Initially the village was named Cowper, and served as a base for coal mining by the New Wallsend Company. The mines have all closed now. The name Catherine Hill was adopted to commemorate the schooner "Catherine Hill" which ran aground in 1867. The village comprises the oldest group of buildings in Lake Macquarie area. The bay is beautiful, and the village itself has lots of original miner's cottages, beautifully kept.
Although the day was a nice one, it was a little windy and the swell was still very big so the beach was closed.
But that didn't stop a couple of hardy surfers on their boards.
This is the historic coal wharf at the southern end of the bay. At low tide, you can walk right up to it on the beach, and around the point.
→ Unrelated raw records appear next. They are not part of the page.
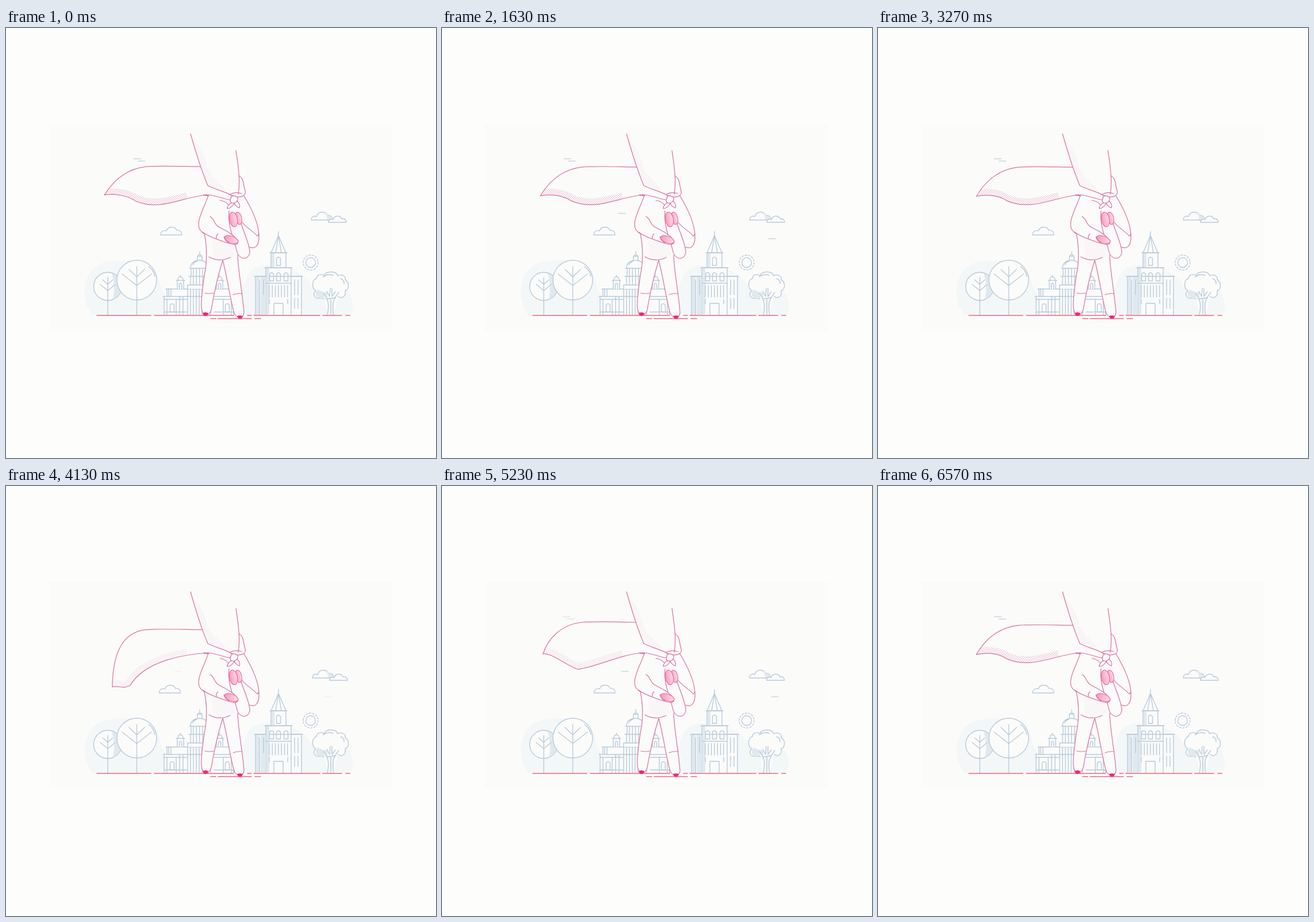
Recreate the animation shown at these times as an HTML page. Size 748 by 748 pixels, loop 6.61 s.

```html
<!DOCTYPE html>
<html lang="en">
<head>
<meta charset="utf-8">
<title>Caped hand in the city</title>
<style>
  html, body { margin: 0; width: 100%; height: 100%; overflow: hidden; background: #fdfdfb; }
  svg { display: block; width: 100vw; height: 100vh; fill: none; stroke-linecap: round; stroke-linejoin: round; }
  .city { stroke: #b9cbda; stroke-width: 1.4; }
  .paper { fill: #fbfbfa; }
  .shade { fill: #e0e9ef; stroke: none; }
  .pink { stroke: #d8719f; stroke-width: 1.2; }
  .nail { fill: url(#polish); stroke: #e9609a; stroke-width: 1; }
  .toe { fill: #ee2a78; stroke: none; }
  .ground { stroke: #f0647f; stroke-width: 1.6; }
  .dots { fill: url(#dots); stroke: none; }
  .bare { stroke: none; }
</style>
</head>
<body>
<svg viewBox="0 0 748 748">
  <defs>
    <pattern id="dots" width="4" height="4" patternUnits="userSpaceOnUse">
      <path d="M1,1h.01M3,3h.01" stroke="#d683ac" stroke-width="1.3"/>
    </pattern>
    <linearGradient id="polish">
      <stop stop-color="#f799bb"/><stop offset="1" stop-color="#fddde8"/>
    </linearGradient>
    <clipPath id="inside"><path id="capeClip"/></clipPath>
    <path id="turret" class="paper" d="M298,454v-15h11v15M296,439h15M299,438c0,-7 9,-7 9,0M303.500,433v-3M301.500,454v-8q2,-4 4,0v8"/>
    <path id="arch" d="M-3.500,8v-12q3.500,-5 7,0v12z"/>
  </defs>

  <path class="paper" d="M75,167h597v360h-597z"/>
  <path fill="#f4f7f8" d="M150,499C128,475 130,410 182,406C215,402 262,400 268,445C272,460 285,470 290,499zM405,499C410,440 420,413 450,413C500,413 520,430 535,450C600,430 612,480 598,499z"/>

  <g class="city">
    <g id="winds"></g>

    <!-- round trees -->
    <circle class="paper" cx="177" cy="449.500" r="24.500"/>
    <path class="shade" d="M184,427a24,24 0 0 1 2,45q5,-24 -2,-45z"/>
    <path d="M177,434V499M164,446l13,11l13,-11M168,438l9,8l9,-8"/>
    <circle class="paper" cx="227.500" cy="438.500" r="34.500"/>
    <path d="M227.500,415V499M202,428l25.500,20l25.500,-20M214,420l13.500,13l13.500,-13M248,415q9,6 11,17"/>

    <!-- domed building -->
    <path class="paper" d="M280,467v-13h111v13M275,499v-32h121v32M273,467h125M278,454h115"/>
    <use href="#turret"/>
    <use href="#turret" x="68"/>
    <path class="paper" d="M316,454v-7h41v7M321,447v-15h31v15M318,432h37M322,432v-14h29v14M319,418h35M321,417C321,400 352,400 352,417M333,404v-7h8v7M333,397q4,-5 8,0M337,393v-4M325,412q2,-5 7,-6"/>
    <path d="M275,494h40M362,494h34M275,472h40M362,472h34"/>
    <use href="#arch" x="289" y="486"/>
    <use href="#arch" x="385" y="486"/>

    <!-- tower -->
    <path class="paper" d="M434,499v-67h80v67M452,499v-82h44v82M461,417v-26h26v26M461,391l13,-30l13,30"/>
    <path class="shade" d="M435,433h6v66h-6zM443,433h9v66h-9zM453,418h5v80h-5zM462,392h5v25h-5z"/>
    <path d="M474,354v7M469,391l5,-30l5,30M459,391h30M450,417h48M432,432h20M496,432h20M452,444h44M466,499v-20h16v20"/>
    <use href="#arch" x="474" y="405"/>
    <use href="#arch" x="462" y="432"/>
    <use href="#arch" x="474" y="432"/>
    <use href="#arch" x="487" y="432"/>
    <path id="bars"/>

    <!-- sun -->
    <circle cx="530" cy="408" r="8.500"/>
    <circle cx="530" cy="408" r="13" stroke-dasharray="3 2.800"/>

    <!-- leafy tree -->
    <path class="paper" d="M546,470C537,472 532,463 539,457C531,453 532,437 540,436C540,429 549,427 553,431C557,422 574,422 577,431C584,427 592,432 590,438C598,442 597,455 590,457C592,466 585,472 578,467Q562,473 546,470z"/>
    <path class="shade" d="M543,455q10,6 16,4v10q-14,4 -18,-1q-6,-8 2,-13z"/>
    <path class="paper" d="M559,499C562,484 562,473 552,462M570,499C567,482 568,473 579,460M558,458l5,9l1,-14M567,453v14l6,-8M565,472v26"/>
    <path d="M552,433q7,-6 17,-3M582,436q7,3 6,9"/>

    <path id="cloudLeft" class="paper" d="M269,360C269,354 274,351 279,353C281,345 294,344 297,352C303,351 306,355 306,360z"/>
    <g id="cloudRight">
      <path class="paper" d="M531,334C531,328 536,326 540,328C543,318 556,318 559,326C565,325 568,329 568,334z"/>
      <path class="shade" d="M548,321q14,0 12,6q8,0 7,6h-9q2,-10 -10,-12z"/>
      <path class="paper" d="M561,338C561,333 565,332 569,333C572,325 582,326 584,332C589,331 592,334 592,338z"/>
    </g>
  </g>

  <path class="ground" d="M158,500H252M258,500H396M420,500h7M431,500H546M551,500H584M591,500h7M356,505.500h9M369,505.500H427M433,505.500h10"/>

  <g class="pink">
    <path id="cape" class="paper bare"/>
    <g clip-path="url(#inside)">
      <path id="band" stroke="url(#dots)" stroke-width="22" stroke-linecap="butt" pathLength="1" stroke-dasharray=".8 1"/>
    </g>
    <path id="capeLine"/>

    <!-- back of the hand and the two walking fingers -->
    <path class="paper bare" d="M352,290C350,302 335,325 335,342C335,350 340,355 345,358C350,380 350,408 345,430C341,460 338,482 341,492C344,502 354,501 357,490C362,460 369,430 377,404C384,430 389,465 396,493C399,506 414,506 414,495C412,465 404,425 403,395C412,406 424,402 424,383C434,384 441,376 440,360C439,338 426,312 414,292z"/>
    <path d="M352,290C350,302 335,325 335,342C335,350 340,355 345,358C350,380 350,408 345,430C341,460 338,482 341,492C344,502 354,501 357,490C362,460 369,430 377,404C384,430 389,465 396,493C399,506 414,506 414,495C412,465 404,425 403,395M353,398Q365,405 378,403Q385,402 390,399M346,461Q353,463 361,461M395,464Q402,461 411,462"/>
    <path class="dots" opacity=".25" d="M358,366L395,379L399,396Q380,402 360,396z"/>
    <path class="toe" d="M342,496q5,-3 10,0q-1,5 -5,5q-4,0 -5,-5zM402,501q5,-2 10,0q-1,5 -5,5q-4,0 -5,-5z"/>

    <!-- folded fingers and thumb -->
    <path class="paper" d="M414,292C426,312 439,338 440,360C441,377 434,386 424,381M409,336C418,348 430,353 437,362Q439,361 440,357"/>
    <path class="paper" d="M388,318C385,345 397,367 401,386C405,405 422,404 424,391C425,378 413,355 408,337"/>
    <ellipse class="nail" cx="404.500" cy="331" rx="5.500" ry="11" transform="rotate(-12 404.500 331)"/>
    <ellipse class="nail" cx="395.500" cy="333" rx="7" ry="13" transform="rotate(-10 395.500 333)"/>
    <path class="paper" d="M355,328C364,333 361,341 370,346C383,353 397,359 403,370C406,376 398,378 389,375C373,370 352,363 342,355"/>
    <path d="M366,366Q365,361 369,358M372,300Q383,301 389,311"/>
    <ellipse class="nail" cx="392" cy="368" rx="12.500" ry="6" transform="rotate(20 392 368)"/>
    <path d="M379,363q2,7 9,11"/>

    <!-- sleeve, collar and knot -->
    <path class="paper bare" d="M321,184C330,216 340,248 351,274C363,281 382,284 393,292L404,289C408,265 404,240 400,213z"/>
    <path class="dots" opacity=".3" d="M326,197Q345,212 350,245Q362,262 384,282Q362,280 352,273Q337,240 326,197z"/>
    <path class="paper" d="M405,257C414,261 412,271 416,283C418,291 411,294 402,294L388,290Q399,284 410,288"/>
    <path class="paper bare" d="M351,274C363,281 382,284 393,292L390,301C375,299 365,290 347,290z"/>
    <path d="M321,184C330,216 340,248 351,274C363,281 382,284 393,292M400,213C404,240 408,265 404,289M390,299C375,297 365,290 348,290"/>
    <path d="M344,290.500L352,291.500" stroke-width="2.200"/>
    <path class="paper" d="M394,303Q385,307 385,314Q392,314 397,305Q400,311 406,313Q408,306 402,301z"/>
    <path class="paper" d="M392,293Q398,290 403,295Q404,302 398,304Q390,306 390,300z"/>
  </g>
</svg>

<script>
const LOOP = 6610, TURN = 2 * Math.PI;
const $ = id => document.getElementById(id);
const set = (id, name, value) => $(id).setAttribute(name, value);

// Evenly spaced upright strokes: windows and columns
const bars = (x, step, count, y, h) =>
  Array.from({ length: count }, (_, i) => `M${x + i * step},${y}v${h}`).join('');

set('bars', 'd',
  bars(326, 5.3, 5, 418, 14) + bars(326, 5.3, 5, 432, 15) +
  bars(283, 4, 2, 454, 13) + bars(316, 5, 9, 454, 45) +
  bars(280, 16, 2, 472, 27) + bars(302, 6, 2, 467, 32) + bars(378, 14, 2, 472, 27) +
  bars(441, 7, 2, 438, 26) + bars(502, 6, 2, 438, 26) + bars(502, 6, 2, 470, 18) +
  bars(458, 5.3, 7, 448, 20) + bars(458, 32, 2, 472, 8) + bars(441, 7, 1, 464, 35));

// A flap wave runs along the cape: each part swings with its own delay
function drawCape(phase) {
  const wave = (mean, swing, peak) => mean + swing * Math.cos(TURN * (phase - peak));
  const fall = wave(0, 1, .45);
  const top = wave(245.5, 8.5, .665);
  const tip = [wave(178, 7, .47), wave(320, 33, .575)];
  const belly = [wave(221, 16, .2), 324 + 24 * fall];
  const near = ([x, y], dx, dy) => [x + dx, y + dy];

  const upper = `M342,${top}C310,${top} 275,${top - 2} 244,${top}
    C${206},${top + 4} ${near(tip, 7 - 6 * fall, 24 - .9 * (tip[1] - top))} ${tip}`;
  const hem = `C${near(tip, 15, -3)} ${near(belly, -16, -1.5 + 9.6 * fall)} ${belly}
    C${near(belly, 34 - 9 * fall, -12 - 32 * fall)} 308,293 352,290`;

  set('cape', 'd', upper + hem);
  set('capeClip', 'd', upper + hem);
  set('capeLine', 'd', upper + hem);
  set('band', 'd', `M${tip}${hem}`);
  set('band', 'opacity', wave(.65, .35, .85));
}

// Wind strokes: start, height, travel per gust and visibility over the gust
const flicker = u => Math.max(0, Math.cos(2 * TURN * u));
const swell = u => Math.sin(Math.PI * u) ** 4;
const winds = [
  [222, 227.5, -20, flicker],
  [230, 231.5, -20, flicker],
  [280, 322.5, 55, swell],
  [541, 366.5, 55, swell]
].map(([x, y, travel, fade]) => {
  const line = document.createElementNS('http://www.w3.org/2000/svg', 'path');
  line.setAttribute('d', 'M0,0h12');
  $('winds').append(line);
  return u => {
    line.setAttribute('transform', `translate(${x + travel * u} ${y})`);
    line.setAttribute('opacity', .8 * fade(u));
  };
});

function draw() {
  const gust = performance.now() % LOOP / LOOP * 2 % 1;
  const drift = (1 - Math.cos(TURN * gust)) / 2;
  drawCape(gust * 2);
  set('cloudLeft', 'transform', `translate(${-5 * drift})`);
  set('cloudRight', 'transform', `translate(${4 * drift})`);
  winds.forEach(blow => blow(gust));
  requestAnimationFrame(draw);
}
draw();
</script>
</body>
</html>
```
Far too dangerous on Saturday as the tide was almost at its peak.
Look at the size of this chain! It is embedded in rock, and buried in the sand, but it would have originally been used to secure ships.
The wind had risen by this stage and made the beach a bit wild and woolly, so we decided to take our picnic to Gwandalan, which is on Lake Macquarie itself. Good idea, as we found a pretty park, and it was quite sheltered.
Our view from the picnic table.
We were accompanied by a posse of ducks, until those pesky seagulls drove them away.
Setting up lunch.
These kids were having a ball messing about in their little putt putt. The pelicans didn't seem to mind them at all.
The boys went, and the pelicans decided to have a preen in the shallows.
After lunch we walked along the foreshore for a way, all the way up to the point, and found a lone pied cormorant at the very tip of the point standing sentinel (on one leg!). How do birds manage to sleep upright, on one leg, half way up a tree, without falling over, even when there is a high wind?
On the way home, we stopped for an ice cream at Budgewoi. This is the channel which connects Lake Munmorah to Budgewoi Lake. Seagulls of course, and a handful of fishermen, mostly dads with their kids.
Til next time.....Keep on stitching